In a recent survey of African science ministries, achieving sectoral reform through open science policies was considered the highest priority intervention. Ethiopia’s efforts to ensure the country’s research outputs are openly accessible are a notable achievement, and the African Academy of Sciences (AAS) (the sole African signatory to Plan S) has launched a low-cost publishing platform, AAS Open. While this is an important and high-quality new space, it’s only available to AAS-funded researchers and is built on the F1000 platform so is not a model available to most Southern organisations.
But there are more affordable options—more readily sustained from public and institutional funding, and academy-owned, that don’t depend on commercial platforms, and that better serve Southern research. Many initiatives have emerged from the South, based on entirely different business models (e.g., African Journals Online or Sri Lanka Journals Online). The Directory of Open Access Journals aggregates almost 16,000 journals from across the world. More than 11,500 don’t charge a publication fee, and journals published in the South account for 30-40 percent of titles. And, sensitive to the charge that their journals don’t match the quality standards of those in the North, many Southern editors have invested huge efforts in improving their quality standards.
It’s not just peer-reviewed journals. Latin America has pioneered industry-disrupting platforms to share research and Africa is following. These initiatives look very different to the familiar platforms of well-known publishing houses, without large teams and large marketing budgets but that’s largely the point: they’re pioneering new models and disrupting the established systems. The development community would do well to recognise and value these innovative alternatives—especially where they have emerged from Southern research communities and are designed to meet Southern research and public needs.
Effective research systems in LMICs are essential for sustainable development, and radical reform of research publishing is greatly needed. In global development, open access is too often seen as a niche issue when the current system undermines local knowledge generation and innovation, holds back evidence-informed public policy, and puts the brakes on economic growth. With attention focused by COVID-19, UNESCO, WHO and UNHCR last year called for an even greater transition to an open science system.

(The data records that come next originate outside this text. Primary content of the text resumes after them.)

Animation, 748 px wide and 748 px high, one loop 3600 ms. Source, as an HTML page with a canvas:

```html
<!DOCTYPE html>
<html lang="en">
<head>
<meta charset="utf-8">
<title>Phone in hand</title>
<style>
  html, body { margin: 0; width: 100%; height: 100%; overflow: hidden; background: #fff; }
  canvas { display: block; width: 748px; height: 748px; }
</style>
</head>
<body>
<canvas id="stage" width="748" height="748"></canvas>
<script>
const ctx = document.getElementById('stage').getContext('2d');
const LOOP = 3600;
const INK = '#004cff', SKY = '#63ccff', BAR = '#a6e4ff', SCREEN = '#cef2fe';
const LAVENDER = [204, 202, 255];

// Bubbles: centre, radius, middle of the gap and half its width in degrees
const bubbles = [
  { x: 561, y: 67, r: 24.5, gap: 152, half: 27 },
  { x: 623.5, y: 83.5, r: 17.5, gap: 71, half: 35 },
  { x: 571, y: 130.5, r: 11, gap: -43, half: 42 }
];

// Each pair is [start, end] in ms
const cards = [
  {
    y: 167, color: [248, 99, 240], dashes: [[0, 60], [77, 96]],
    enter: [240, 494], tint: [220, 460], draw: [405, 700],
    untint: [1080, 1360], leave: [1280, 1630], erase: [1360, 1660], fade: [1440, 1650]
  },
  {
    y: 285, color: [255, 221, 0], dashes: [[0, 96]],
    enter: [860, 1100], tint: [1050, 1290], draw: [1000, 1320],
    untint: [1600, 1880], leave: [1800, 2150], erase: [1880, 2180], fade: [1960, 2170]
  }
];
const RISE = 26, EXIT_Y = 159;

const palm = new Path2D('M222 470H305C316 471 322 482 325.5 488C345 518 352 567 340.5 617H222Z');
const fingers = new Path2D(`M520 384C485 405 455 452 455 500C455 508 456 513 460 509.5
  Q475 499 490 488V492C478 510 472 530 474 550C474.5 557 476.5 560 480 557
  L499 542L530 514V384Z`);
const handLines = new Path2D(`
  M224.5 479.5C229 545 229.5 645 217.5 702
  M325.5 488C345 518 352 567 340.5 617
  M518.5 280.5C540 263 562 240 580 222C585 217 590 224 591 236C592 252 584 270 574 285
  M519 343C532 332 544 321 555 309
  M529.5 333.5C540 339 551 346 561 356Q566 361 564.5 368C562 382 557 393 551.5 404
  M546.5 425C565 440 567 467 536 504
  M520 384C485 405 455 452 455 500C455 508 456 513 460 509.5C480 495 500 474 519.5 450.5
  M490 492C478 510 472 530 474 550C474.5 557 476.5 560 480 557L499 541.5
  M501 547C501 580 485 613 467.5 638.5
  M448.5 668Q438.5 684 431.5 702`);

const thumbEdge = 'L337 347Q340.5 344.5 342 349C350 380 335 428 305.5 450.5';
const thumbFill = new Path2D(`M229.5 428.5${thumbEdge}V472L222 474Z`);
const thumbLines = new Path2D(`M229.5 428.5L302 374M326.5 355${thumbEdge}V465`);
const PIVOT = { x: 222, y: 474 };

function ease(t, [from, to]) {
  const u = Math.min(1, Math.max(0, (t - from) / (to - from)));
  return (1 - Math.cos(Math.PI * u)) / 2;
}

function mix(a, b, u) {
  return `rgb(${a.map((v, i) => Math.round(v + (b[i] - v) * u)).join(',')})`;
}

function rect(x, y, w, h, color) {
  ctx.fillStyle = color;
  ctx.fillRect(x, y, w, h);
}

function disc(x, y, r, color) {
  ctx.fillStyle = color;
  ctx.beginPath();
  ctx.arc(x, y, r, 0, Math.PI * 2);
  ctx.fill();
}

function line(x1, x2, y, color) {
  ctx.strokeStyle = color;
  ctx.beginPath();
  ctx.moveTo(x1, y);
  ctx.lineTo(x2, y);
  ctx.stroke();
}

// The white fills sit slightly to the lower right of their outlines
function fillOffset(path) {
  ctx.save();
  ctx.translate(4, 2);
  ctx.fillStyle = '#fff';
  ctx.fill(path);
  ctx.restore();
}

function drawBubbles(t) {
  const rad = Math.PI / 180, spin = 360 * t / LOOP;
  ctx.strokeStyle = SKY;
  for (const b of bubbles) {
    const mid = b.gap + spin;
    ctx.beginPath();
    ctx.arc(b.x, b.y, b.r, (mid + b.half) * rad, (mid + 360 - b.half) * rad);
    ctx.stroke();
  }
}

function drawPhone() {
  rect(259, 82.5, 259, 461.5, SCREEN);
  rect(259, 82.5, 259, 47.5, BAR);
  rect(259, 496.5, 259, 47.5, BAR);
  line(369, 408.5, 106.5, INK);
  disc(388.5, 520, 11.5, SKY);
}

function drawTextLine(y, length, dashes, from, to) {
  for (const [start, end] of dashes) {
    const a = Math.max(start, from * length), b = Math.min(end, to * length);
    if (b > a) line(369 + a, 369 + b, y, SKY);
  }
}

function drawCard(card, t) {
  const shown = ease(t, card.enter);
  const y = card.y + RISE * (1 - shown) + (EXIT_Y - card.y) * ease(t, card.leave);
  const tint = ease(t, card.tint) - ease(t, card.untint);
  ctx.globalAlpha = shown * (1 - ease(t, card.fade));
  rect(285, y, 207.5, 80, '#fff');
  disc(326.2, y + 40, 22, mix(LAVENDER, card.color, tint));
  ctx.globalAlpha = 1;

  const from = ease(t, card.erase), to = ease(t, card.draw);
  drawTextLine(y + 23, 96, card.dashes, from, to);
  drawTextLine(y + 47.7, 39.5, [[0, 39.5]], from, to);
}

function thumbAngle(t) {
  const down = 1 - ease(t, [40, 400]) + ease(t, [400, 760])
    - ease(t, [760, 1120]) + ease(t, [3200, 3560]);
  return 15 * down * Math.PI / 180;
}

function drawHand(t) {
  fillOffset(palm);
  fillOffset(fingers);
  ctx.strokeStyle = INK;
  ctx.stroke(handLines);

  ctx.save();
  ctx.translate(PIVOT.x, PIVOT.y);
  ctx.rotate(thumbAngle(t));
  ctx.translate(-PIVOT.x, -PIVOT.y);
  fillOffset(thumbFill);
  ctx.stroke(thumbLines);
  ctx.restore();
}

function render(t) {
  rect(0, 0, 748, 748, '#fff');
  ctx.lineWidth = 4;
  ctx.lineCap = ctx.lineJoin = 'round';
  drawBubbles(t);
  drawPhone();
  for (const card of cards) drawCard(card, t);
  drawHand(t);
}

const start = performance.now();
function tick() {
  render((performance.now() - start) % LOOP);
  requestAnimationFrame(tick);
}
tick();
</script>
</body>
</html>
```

There is no one quick fix—the challenges are complex and interdependent. But below we offer recommendations below for how to support change.
Work together to shift the system. Support Plan S and ensure the perspectives of stakeholders in LMICs are heard in plans for reform.
Invest in alternative publishing platforms, including those led by Southern institutions; don’t just keep paying up for expensive open access fees.
Don't rely on fee waivers to be there for researchers without strong funding. Consider approaches to facilitating access to evidence and to publish for researchers in LMICs as a foundational development initiative.
Choose where to publish. Established researchers in top institutions are secure and can lead the way. For Southern researchers its riskier to take a different path.
Discuss this in your research partnerships: publish open access, but also think about how you can support Southern systems in the process. Support authors to deposit their work in open access repositories.
Support moves to cancel journal subscriptions if publishers are not actively adjusting models and invest the money saved in alterative models and infrastructure.
*The authors are grateful to Pete Baker for helpful feedback on a draft.